So after three years of my life, a sum of money that I will begrudge paying back, the question most posed to me today is ‘what do I have lined up next?’ The answer? Well, nothing. I find myself with a degree in English and Journalism, not job, no money and much to the dismay of any future employers, no experience. At this point I can barely secure a part-time shelf stacking-in-the-early-hours job. Not that there is anything wrong with that, as a credible source of income I applaud it; however, I have a degree now.
The last three years have been the best years of my life, and I have changed and grown up so much that yes personally I have developed from it. Professionally though? Well no, not currently. Many will argue that it has only been a matter of weeks and that I can’t expect a job overnight, which realistically I understand. Maybe I am just bitter that I have been turned down for a position for being over qualified.
It has to be asked what overqualified really means though. When hindsight is introduced the joint honours degree falls out of favour; it is not NTCJ accredited, it does not enable the student to develop skills in all journalism platforms and quite frankly it has left all joint students feeling slightly out of sorts about what skills they can use in the real world.

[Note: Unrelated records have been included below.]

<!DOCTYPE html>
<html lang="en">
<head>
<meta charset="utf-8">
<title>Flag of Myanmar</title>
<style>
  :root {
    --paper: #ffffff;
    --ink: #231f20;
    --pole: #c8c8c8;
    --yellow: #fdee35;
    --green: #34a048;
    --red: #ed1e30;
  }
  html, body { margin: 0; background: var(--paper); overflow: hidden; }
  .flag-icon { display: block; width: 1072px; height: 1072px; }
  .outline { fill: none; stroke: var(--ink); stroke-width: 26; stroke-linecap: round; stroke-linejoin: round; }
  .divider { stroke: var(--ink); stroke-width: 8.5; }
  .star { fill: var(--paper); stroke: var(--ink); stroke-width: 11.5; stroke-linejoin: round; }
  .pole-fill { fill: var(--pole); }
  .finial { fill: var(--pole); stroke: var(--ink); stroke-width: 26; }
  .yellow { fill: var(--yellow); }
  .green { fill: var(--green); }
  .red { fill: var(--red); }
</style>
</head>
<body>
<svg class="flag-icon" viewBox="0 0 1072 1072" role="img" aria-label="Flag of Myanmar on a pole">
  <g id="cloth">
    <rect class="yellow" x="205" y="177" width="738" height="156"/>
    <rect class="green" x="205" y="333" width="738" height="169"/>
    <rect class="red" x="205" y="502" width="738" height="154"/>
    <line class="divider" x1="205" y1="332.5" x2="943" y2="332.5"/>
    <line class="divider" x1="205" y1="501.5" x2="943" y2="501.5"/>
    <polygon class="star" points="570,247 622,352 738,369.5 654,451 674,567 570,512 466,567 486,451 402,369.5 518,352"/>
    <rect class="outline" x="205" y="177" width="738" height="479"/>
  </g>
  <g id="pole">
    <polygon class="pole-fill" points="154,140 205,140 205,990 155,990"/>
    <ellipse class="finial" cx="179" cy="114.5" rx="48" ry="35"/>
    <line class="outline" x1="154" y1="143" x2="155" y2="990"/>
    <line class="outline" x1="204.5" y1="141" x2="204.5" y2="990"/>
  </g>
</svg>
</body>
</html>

And then there is the job search itself; endless hours of setting up accounts on various job sites, every time losing faith in your own CV credentials and abilities with every key stroke. Just the other day I found myself applying for a cleaning position, oh, and that job as a train conductor.
I spoke to my younger brother, who at the school leavers’ age of 16 feels the same way as myself, although considering an apprenticeship rather than the more financially and academically challenging he has noticed that the job market isn’t great and worries that no matter what training he chooses for whatever career he will still fail in securing a job later in life. This saddens me more than anything; that a teenager who should be in the prime of his life, enjoying his youth is caught up in worries of the future, at 16!
It is enough to make a person wish to be back in the 60s, with the free love and the chilled feeling.
If I could carry on living the dream of a student lifestyle without the academia I would. The freedom, the friends, the spontaneous good times and the hilarious memories are the things I will remember forever. Is this however the burden I have to bear? Did the decision to better myself and gain a better education actually cripple my chances within the job market instead of improving them? Well I guess that I will have to wait and find out.